What the exercise asks:
Determine how many lines in the data below contain "return" and write only that number.

Records drawn from a dataset
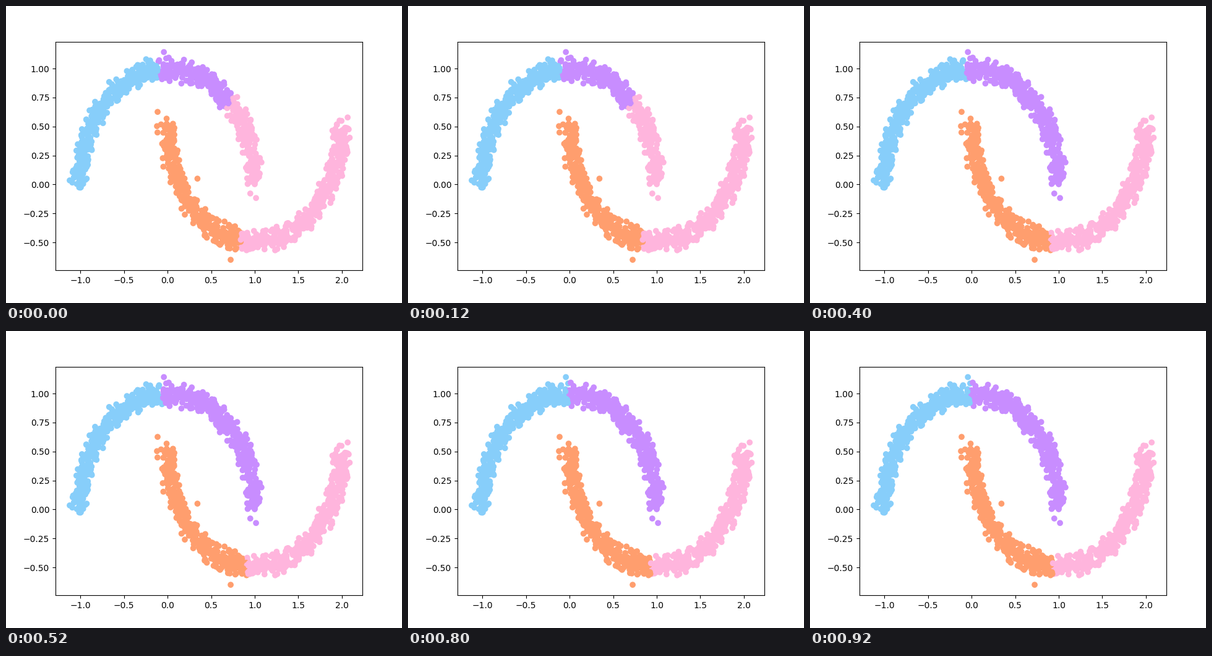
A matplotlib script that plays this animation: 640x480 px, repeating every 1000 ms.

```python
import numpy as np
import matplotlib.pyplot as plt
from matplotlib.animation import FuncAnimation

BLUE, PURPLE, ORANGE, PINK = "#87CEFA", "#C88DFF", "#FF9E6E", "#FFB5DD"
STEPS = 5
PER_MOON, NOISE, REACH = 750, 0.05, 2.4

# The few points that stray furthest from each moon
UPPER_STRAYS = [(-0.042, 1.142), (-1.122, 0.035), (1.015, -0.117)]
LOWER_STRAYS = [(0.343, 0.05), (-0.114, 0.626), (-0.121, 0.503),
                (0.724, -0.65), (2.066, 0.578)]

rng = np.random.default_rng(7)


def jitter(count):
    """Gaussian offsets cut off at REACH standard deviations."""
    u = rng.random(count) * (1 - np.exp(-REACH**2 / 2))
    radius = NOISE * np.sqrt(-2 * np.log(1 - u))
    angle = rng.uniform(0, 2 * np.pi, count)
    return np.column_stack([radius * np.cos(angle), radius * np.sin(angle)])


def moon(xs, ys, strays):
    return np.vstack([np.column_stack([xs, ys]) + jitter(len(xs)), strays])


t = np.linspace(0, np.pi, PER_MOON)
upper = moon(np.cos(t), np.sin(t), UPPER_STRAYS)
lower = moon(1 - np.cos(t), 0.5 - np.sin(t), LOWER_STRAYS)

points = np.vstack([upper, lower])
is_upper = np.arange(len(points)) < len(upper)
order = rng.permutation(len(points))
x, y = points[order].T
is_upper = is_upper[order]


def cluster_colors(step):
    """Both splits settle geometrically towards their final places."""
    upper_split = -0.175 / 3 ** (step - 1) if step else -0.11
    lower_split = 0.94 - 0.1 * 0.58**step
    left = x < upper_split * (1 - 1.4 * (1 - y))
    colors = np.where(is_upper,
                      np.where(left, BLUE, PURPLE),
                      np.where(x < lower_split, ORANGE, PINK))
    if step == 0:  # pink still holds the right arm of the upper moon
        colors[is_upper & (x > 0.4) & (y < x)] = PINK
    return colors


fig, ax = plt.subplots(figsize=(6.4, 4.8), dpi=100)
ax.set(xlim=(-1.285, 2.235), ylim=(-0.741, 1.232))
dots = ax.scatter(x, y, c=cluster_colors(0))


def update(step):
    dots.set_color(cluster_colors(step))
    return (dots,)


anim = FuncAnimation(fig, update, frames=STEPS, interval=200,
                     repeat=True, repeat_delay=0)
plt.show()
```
...
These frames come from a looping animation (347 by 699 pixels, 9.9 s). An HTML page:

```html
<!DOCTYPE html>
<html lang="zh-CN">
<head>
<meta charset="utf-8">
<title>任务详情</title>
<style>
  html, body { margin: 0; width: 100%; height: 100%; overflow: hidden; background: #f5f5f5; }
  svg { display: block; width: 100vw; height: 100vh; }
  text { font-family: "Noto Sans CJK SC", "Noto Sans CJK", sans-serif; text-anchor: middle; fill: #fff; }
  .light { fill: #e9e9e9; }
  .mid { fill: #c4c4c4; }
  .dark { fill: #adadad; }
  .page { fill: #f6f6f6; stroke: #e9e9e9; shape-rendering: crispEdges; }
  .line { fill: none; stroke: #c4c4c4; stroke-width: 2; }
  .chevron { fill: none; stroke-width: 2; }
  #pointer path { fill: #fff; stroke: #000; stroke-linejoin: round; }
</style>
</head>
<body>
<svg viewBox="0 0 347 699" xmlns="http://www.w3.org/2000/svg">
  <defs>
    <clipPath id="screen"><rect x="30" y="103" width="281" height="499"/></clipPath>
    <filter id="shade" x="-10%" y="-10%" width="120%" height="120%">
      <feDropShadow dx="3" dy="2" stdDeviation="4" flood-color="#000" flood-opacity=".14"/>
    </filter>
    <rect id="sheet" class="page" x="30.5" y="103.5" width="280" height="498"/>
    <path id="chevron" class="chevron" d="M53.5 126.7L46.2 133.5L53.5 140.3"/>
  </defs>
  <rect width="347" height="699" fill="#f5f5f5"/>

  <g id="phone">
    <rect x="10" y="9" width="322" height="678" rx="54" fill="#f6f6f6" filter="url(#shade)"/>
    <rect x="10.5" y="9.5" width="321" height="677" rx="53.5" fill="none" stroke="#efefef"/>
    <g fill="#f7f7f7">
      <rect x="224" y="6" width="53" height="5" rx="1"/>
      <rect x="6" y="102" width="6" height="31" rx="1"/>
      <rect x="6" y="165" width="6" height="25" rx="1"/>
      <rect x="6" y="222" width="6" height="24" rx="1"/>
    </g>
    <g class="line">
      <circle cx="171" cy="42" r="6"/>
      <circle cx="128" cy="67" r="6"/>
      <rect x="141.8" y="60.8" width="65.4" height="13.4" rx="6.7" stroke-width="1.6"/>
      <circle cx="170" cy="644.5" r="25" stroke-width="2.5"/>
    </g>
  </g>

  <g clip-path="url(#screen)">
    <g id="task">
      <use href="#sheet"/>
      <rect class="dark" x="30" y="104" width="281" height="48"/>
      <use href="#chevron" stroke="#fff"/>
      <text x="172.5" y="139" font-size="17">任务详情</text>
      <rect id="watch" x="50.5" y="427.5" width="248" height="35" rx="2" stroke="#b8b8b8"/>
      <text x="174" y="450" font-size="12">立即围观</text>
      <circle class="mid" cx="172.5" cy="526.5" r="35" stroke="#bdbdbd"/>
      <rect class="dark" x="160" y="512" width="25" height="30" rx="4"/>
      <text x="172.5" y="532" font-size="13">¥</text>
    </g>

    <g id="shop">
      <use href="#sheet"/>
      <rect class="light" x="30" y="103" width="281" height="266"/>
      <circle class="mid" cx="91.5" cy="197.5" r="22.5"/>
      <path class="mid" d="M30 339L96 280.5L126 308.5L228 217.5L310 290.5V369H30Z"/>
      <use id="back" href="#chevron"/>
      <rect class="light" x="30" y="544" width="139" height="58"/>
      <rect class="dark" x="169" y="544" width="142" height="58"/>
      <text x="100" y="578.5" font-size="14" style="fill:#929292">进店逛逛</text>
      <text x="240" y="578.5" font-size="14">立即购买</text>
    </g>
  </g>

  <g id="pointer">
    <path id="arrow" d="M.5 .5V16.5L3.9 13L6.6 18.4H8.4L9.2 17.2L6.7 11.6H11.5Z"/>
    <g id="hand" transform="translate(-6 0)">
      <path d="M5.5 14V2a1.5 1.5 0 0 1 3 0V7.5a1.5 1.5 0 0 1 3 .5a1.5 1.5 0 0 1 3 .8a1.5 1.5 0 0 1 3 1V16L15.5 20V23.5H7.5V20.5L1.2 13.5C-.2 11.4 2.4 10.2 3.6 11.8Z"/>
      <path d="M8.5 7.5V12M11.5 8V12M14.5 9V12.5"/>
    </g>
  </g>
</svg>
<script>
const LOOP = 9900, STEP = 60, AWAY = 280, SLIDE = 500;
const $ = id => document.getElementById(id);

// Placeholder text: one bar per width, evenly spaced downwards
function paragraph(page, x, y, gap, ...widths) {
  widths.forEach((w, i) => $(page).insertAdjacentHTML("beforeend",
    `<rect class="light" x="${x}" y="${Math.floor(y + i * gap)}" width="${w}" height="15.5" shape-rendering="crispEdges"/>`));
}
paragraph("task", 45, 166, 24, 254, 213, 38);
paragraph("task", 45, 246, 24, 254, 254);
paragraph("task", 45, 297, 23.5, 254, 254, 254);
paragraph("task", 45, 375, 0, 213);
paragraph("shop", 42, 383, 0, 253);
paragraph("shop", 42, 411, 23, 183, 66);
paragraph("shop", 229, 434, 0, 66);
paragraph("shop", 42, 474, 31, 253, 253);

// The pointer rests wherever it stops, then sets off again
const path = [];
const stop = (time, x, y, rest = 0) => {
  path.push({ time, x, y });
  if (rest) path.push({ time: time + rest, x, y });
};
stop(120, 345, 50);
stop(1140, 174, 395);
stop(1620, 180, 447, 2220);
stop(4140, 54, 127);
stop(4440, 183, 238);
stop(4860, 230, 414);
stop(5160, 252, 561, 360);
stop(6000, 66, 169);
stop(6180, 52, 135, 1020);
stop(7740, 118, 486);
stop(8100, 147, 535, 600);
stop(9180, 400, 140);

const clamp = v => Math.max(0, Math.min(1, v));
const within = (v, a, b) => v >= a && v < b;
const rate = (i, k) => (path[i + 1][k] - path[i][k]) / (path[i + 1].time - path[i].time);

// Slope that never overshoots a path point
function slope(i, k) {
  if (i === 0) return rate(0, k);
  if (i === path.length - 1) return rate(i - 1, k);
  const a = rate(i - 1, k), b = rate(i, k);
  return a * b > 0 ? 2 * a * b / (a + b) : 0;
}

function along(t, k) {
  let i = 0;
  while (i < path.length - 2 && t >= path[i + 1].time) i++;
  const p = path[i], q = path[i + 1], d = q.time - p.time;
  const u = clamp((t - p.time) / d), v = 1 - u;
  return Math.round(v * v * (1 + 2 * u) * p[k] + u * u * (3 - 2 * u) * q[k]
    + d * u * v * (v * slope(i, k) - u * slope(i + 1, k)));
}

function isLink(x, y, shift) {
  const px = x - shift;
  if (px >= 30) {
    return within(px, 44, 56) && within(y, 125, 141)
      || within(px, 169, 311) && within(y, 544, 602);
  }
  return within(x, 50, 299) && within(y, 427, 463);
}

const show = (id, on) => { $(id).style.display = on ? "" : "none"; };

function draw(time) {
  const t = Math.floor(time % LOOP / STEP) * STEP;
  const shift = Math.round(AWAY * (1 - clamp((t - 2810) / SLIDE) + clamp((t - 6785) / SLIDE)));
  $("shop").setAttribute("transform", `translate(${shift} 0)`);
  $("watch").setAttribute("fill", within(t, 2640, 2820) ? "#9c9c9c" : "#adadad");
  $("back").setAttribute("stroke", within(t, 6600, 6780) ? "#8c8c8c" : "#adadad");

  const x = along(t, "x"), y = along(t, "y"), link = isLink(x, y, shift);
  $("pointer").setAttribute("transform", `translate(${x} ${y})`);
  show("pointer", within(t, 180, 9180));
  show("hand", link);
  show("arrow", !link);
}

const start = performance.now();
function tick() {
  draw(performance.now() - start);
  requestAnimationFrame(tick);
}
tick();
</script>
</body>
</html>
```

Task answer:
10